▶ Information supplied:
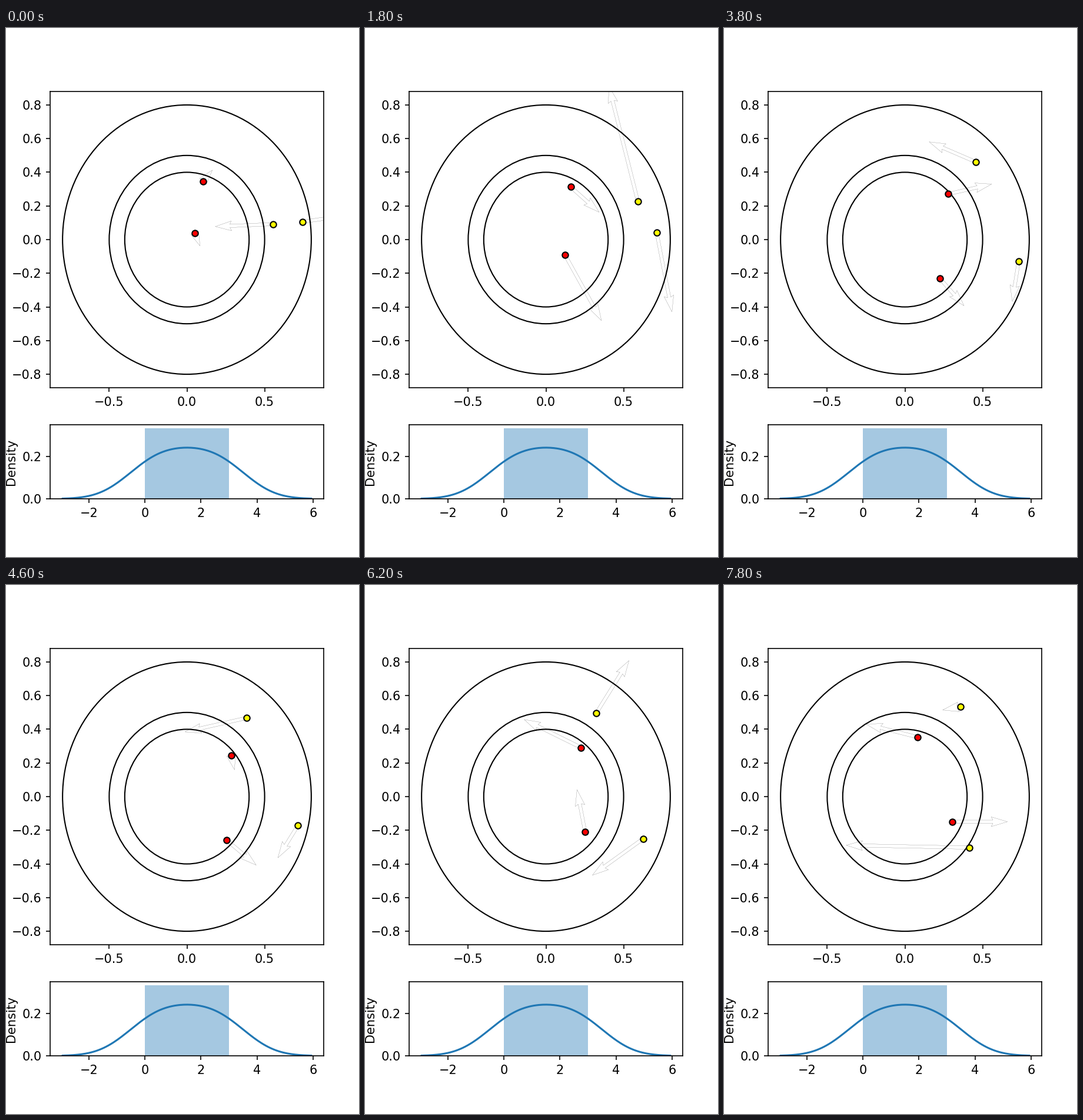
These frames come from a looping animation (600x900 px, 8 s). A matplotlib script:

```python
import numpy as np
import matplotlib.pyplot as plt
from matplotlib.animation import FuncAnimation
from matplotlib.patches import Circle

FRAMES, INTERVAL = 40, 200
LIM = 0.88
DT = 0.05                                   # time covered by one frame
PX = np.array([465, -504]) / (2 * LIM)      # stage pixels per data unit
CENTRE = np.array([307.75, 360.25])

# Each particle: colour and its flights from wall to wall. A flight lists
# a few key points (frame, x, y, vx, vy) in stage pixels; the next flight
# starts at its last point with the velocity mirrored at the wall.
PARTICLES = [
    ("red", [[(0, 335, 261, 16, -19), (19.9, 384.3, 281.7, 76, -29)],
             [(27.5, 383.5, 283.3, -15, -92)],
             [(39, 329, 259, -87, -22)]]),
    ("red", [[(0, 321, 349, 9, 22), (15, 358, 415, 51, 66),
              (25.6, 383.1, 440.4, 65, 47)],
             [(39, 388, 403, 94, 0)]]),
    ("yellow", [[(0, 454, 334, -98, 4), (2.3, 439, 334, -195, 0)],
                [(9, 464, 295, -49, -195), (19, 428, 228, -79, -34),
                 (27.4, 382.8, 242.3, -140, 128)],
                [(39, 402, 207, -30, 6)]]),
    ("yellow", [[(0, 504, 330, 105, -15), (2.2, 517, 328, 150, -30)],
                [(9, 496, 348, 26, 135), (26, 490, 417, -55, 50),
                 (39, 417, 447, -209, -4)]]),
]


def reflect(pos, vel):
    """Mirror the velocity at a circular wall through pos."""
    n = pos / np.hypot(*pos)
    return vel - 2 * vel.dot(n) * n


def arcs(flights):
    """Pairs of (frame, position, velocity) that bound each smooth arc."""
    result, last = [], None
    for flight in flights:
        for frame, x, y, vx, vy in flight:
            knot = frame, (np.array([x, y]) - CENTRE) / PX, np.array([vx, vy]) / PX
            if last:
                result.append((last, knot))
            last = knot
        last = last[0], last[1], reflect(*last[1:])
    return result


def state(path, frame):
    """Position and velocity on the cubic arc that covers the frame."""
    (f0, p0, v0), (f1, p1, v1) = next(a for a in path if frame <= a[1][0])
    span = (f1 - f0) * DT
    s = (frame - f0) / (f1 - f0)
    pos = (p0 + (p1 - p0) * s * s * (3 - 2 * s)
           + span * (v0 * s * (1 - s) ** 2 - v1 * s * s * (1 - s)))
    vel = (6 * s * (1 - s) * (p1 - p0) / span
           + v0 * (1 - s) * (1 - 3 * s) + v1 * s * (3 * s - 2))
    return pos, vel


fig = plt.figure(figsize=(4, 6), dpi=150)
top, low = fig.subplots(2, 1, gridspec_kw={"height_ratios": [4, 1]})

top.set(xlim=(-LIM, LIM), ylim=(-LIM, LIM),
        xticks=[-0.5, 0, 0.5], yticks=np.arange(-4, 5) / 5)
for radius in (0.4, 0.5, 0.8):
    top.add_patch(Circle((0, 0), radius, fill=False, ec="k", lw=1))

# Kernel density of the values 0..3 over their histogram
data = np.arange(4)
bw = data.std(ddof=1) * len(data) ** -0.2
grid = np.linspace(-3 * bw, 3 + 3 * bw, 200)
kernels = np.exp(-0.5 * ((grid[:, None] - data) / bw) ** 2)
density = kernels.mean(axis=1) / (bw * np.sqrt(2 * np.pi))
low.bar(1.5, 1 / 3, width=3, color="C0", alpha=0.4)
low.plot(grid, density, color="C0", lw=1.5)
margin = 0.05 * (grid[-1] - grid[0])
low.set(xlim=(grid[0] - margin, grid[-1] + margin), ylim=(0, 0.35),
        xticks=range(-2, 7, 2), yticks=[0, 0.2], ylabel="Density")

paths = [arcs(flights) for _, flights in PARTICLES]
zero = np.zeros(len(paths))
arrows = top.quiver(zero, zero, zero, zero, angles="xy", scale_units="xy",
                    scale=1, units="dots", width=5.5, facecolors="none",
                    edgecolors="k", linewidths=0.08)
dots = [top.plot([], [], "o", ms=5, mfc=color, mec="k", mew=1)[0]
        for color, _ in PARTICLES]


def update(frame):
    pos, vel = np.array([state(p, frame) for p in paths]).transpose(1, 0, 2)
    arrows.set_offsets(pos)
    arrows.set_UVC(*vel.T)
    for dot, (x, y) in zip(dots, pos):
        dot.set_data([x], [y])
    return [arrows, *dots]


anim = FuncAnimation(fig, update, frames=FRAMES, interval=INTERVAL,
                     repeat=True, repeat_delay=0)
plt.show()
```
* * *
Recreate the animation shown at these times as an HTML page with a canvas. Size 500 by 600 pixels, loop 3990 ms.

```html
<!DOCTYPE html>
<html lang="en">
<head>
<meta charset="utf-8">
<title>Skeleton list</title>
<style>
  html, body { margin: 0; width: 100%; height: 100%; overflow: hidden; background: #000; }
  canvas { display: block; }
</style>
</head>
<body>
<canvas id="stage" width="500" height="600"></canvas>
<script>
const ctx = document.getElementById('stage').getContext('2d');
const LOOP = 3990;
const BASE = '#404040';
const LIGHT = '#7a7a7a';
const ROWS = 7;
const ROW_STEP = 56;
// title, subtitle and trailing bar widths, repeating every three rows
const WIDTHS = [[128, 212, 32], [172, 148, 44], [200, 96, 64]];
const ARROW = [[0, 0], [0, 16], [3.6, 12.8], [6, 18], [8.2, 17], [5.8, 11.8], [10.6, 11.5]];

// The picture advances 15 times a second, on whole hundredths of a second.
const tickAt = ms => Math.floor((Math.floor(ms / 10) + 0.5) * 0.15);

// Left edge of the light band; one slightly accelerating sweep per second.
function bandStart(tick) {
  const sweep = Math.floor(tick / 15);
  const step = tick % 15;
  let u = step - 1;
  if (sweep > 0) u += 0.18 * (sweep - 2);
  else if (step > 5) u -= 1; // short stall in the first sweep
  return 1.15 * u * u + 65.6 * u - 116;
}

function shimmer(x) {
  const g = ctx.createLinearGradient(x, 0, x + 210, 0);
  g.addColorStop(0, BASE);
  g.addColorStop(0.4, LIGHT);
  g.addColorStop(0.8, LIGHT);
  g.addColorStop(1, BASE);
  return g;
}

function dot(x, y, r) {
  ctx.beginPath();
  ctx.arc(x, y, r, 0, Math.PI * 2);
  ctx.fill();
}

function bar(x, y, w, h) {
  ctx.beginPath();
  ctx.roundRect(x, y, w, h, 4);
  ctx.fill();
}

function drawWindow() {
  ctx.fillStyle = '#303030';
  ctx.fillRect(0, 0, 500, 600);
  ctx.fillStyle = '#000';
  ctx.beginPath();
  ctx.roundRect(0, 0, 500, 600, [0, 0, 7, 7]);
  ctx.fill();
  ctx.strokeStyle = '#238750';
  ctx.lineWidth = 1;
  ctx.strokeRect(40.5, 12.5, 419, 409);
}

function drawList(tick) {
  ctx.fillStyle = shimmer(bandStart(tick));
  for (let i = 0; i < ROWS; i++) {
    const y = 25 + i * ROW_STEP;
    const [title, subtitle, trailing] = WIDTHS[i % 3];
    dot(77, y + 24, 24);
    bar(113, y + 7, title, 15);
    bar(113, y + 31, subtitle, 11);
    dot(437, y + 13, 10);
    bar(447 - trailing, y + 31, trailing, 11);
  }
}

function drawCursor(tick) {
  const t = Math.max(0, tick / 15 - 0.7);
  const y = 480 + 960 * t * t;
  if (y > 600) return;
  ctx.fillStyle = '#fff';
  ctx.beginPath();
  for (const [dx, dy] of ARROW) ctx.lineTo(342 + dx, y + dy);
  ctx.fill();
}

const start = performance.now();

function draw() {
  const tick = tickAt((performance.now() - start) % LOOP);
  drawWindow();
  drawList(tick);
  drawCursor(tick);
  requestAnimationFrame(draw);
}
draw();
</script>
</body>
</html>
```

▶ What you need to do: Only the number is wanted: how many lines in the listing hold "sweep"?

▶ Exercise response: 4